Asian American Studies Lecture Series: David L. Eng

Sep 27, 2018, 4:30 pm6:00 pm
East Pyne Hall, Room 010



Event Description
David Eng

David L. Eng

David L. Eng is the Richard L. Fisher Professor of English, and graduate chair of the Department of English of the University of Pennsylvania. He is also professor in the Program in Asian American Studies, the Program in Comparative Literature & Literary Theory, and the Program in Gender, Sexuality & Women's Studies. He received his B.A. in English from Columbia University and his Ph.D. in comparative literature from the University of California, Berkeley, and has taught at Columbia and Rutgers. He joined the University of Pennsylvania in 2007. He is the recipient of research fellowships from the Institute for Advanced Study, the Helsinki Collegium for Advanced Studies, and the Mellon Foundation, among others. His areas of specialization include American literature, Asian American studies, Asian diaspora, critical race theory, psychoanalysis, queer studies, gender studies, and visual culture.

Eng is author with Shinhee Han of Racial Melancholia, Racial Dissociation: On the Social and Psychic Lives of Asian Americans (Duke University Press, forthcoming 2018), The Feeling of Kinship: Queer Liberalism and the Racialization of Intimacy (Duke University Press, 2010), and Racial Castration: Managing Masculinity in Asian America (Duke University Press, 2001). He is co-editor with David Kazanjian of Loss: The Politics of Mourning (University of California Press, 2003) and with Alice Y. Hom of Q & A: Queer in Asian America (Temple University Press, 1998, winner of a Lambda Literary Award and Association of Asian American Studies Book Award). He is co-editor of two special issues of the journal Social Text: with Teemu Ruskola and Shuang Shen, “China and the Human” (2011/2012), and with, Jack Halberstam and José Esteban Muñoz, “What's Queer about Queer Studies Now?” (2005). His current book project, “Reparations and the Human,” investigates the relationship between political and psychic genealogies of reparation in Cold War Asia.

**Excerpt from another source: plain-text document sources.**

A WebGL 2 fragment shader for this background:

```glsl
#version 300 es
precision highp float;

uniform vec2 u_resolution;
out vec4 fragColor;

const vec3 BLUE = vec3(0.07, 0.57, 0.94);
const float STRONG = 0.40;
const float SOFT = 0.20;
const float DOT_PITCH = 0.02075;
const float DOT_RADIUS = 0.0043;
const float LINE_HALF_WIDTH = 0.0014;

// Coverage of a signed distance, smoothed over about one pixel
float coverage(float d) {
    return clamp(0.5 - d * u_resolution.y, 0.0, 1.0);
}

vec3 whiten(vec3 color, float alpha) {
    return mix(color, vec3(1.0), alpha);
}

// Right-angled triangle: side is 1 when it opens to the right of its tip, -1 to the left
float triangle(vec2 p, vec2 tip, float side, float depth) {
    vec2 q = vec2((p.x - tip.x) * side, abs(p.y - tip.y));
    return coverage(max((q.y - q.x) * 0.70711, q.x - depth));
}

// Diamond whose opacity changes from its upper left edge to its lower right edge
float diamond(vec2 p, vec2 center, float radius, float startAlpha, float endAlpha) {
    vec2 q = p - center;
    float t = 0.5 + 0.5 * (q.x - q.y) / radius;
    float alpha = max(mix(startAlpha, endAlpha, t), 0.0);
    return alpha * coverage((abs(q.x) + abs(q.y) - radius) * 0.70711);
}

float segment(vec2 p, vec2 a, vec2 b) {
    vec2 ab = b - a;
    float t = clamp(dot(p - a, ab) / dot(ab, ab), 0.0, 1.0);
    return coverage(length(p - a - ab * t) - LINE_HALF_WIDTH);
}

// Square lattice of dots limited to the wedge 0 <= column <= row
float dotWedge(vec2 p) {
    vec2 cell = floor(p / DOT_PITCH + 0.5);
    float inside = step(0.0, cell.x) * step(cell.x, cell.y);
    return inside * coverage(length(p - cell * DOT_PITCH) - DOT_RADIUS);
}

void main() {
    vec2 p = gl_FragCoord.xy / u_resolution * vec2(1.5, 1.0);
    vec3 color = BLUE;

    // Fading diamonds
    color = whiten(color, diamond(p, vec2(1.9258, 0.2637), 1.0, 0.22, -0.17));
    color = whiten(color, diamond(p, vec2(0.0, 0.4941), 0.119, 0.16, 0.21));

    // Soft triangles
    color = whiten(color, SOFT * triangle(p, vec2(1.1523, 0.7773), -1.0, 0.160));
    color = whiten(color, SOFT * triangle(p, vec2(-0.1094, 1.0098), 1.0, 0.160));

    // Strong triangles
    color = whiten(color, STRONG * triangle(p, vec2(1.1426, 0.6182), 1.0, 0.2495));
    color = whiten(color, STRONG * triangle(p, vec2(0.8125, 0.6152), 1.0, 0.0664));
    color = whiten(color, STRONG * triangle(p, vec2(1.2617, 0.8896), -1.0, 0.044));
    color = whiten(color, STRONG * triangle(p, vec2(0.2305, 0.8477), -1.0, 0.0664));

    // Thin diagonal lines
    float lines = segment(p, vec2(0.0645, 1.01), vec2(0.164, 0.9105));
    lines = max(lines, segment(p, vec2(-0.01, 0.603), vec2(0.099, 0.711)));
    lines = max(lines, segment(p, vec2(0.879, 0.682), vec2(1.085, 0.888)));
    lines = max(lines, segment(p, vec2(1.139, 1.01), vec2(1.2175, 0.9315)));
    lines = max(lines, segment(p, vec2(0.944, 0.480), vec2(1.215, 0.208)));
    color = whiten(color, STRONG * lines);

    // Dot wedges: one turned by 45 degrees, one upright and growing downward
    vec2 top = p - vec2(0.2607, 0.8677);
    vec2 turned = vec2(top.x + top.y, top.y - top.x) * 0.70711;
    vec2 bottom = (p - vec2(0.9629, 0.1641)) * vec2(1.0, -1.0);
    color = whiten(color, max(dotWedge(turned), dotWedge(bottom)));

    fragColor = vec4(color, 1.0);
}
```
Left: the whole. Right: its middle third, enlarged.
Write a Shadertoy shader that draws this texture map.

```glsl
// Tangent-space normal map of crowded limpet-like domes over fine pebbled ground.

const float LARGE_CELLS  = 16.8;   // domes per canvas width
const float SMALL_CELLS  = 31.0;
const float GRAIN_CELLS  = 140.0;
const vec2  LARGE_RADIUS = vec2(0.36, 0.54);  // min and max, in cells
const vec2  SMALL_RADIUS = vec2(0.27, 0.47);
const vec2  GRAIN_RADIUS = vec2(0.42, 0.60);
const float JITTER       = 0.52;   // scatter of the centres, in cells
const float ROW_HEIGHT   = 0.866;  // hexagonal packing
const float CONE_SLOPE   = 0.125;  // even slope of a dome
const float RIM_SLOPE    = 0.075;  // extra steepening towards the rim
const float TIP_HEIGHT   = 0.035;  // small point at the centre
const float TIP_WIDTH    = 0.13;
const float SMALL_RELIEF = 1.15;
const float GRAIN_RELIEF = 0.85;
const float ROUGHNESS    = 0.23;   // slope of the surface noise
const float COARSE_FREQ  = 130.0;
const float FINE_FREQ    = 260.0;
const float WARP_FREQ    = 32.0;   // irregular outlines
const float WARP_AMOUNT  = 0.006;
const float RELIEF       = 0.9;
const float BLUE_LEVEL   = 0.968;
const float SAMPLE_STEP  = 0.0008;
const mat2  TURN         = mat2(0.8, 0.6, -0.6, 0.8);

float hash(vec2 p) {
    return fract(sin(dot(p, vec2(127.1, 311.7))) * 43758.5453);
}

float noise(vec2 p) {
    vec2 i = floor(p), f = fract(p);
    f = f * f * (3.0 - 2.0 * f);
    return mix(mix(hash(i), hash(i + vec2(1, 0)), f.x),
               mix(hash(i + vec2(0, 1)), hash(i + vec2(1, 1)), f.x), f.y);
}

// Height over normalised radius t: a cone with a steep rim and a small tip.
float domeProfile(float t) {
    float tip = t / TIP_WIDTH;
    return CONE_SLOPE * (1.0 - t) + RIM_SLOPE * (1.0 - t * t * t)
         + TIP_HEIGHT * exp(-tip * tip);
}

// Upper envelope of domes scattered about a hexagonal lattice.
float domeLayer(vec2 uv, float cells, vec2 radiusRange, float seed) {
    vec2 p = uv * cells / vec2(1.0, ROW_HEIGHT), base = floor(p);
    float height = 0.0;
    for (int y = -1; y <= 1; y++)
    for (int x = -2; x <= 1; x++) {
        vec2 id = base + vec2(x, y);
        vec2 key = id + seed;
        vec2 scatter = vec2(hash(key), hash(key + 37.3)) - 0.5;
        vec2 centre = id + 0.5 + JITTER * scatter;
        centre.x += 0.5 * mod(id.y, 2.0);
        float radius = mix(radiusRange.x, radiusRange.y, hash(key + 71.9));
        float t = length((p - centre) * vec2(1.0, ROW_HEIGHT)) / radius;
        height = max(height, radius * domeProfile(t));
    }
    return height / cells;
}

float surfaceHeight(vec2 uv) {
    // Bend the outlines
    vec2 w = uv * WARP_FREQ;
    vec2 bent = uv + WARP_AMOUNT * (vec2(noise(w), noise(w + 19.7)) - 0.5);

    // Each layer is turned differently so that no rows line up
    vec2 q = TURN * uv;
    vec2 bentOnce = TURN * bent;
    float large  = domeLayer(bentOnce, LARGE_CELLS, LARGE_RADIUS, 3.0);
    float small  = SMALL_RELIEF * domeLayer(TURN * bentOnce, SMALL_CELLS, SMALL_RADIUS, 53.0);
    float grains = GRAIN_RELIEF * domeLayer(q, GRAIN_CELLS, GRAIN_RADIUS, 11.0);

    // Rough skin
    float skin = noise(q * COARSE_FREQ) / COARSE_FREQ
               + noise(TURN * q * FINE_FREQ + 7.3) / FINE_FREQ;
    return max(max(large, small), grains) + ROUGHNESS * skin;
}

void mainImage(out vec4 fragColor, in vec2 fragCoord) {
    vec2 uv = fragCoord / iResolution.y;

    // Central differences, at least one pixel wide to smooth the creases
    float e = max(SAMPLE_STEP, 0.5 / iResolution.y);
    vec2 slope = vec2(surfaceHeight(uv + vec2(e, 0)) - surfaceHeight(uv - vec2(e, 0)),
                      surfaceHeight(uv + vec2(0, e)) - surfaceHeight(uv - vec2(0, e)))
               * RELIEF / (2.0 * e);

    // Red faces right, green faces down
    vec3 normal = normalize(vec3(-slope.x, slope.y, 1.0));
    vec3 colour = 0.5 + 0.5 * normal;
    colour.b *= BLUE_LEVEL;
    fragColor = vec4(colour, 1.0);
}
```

  • Program in American Studies
  • Department of English
  • Program in Gender and Sexuality Studies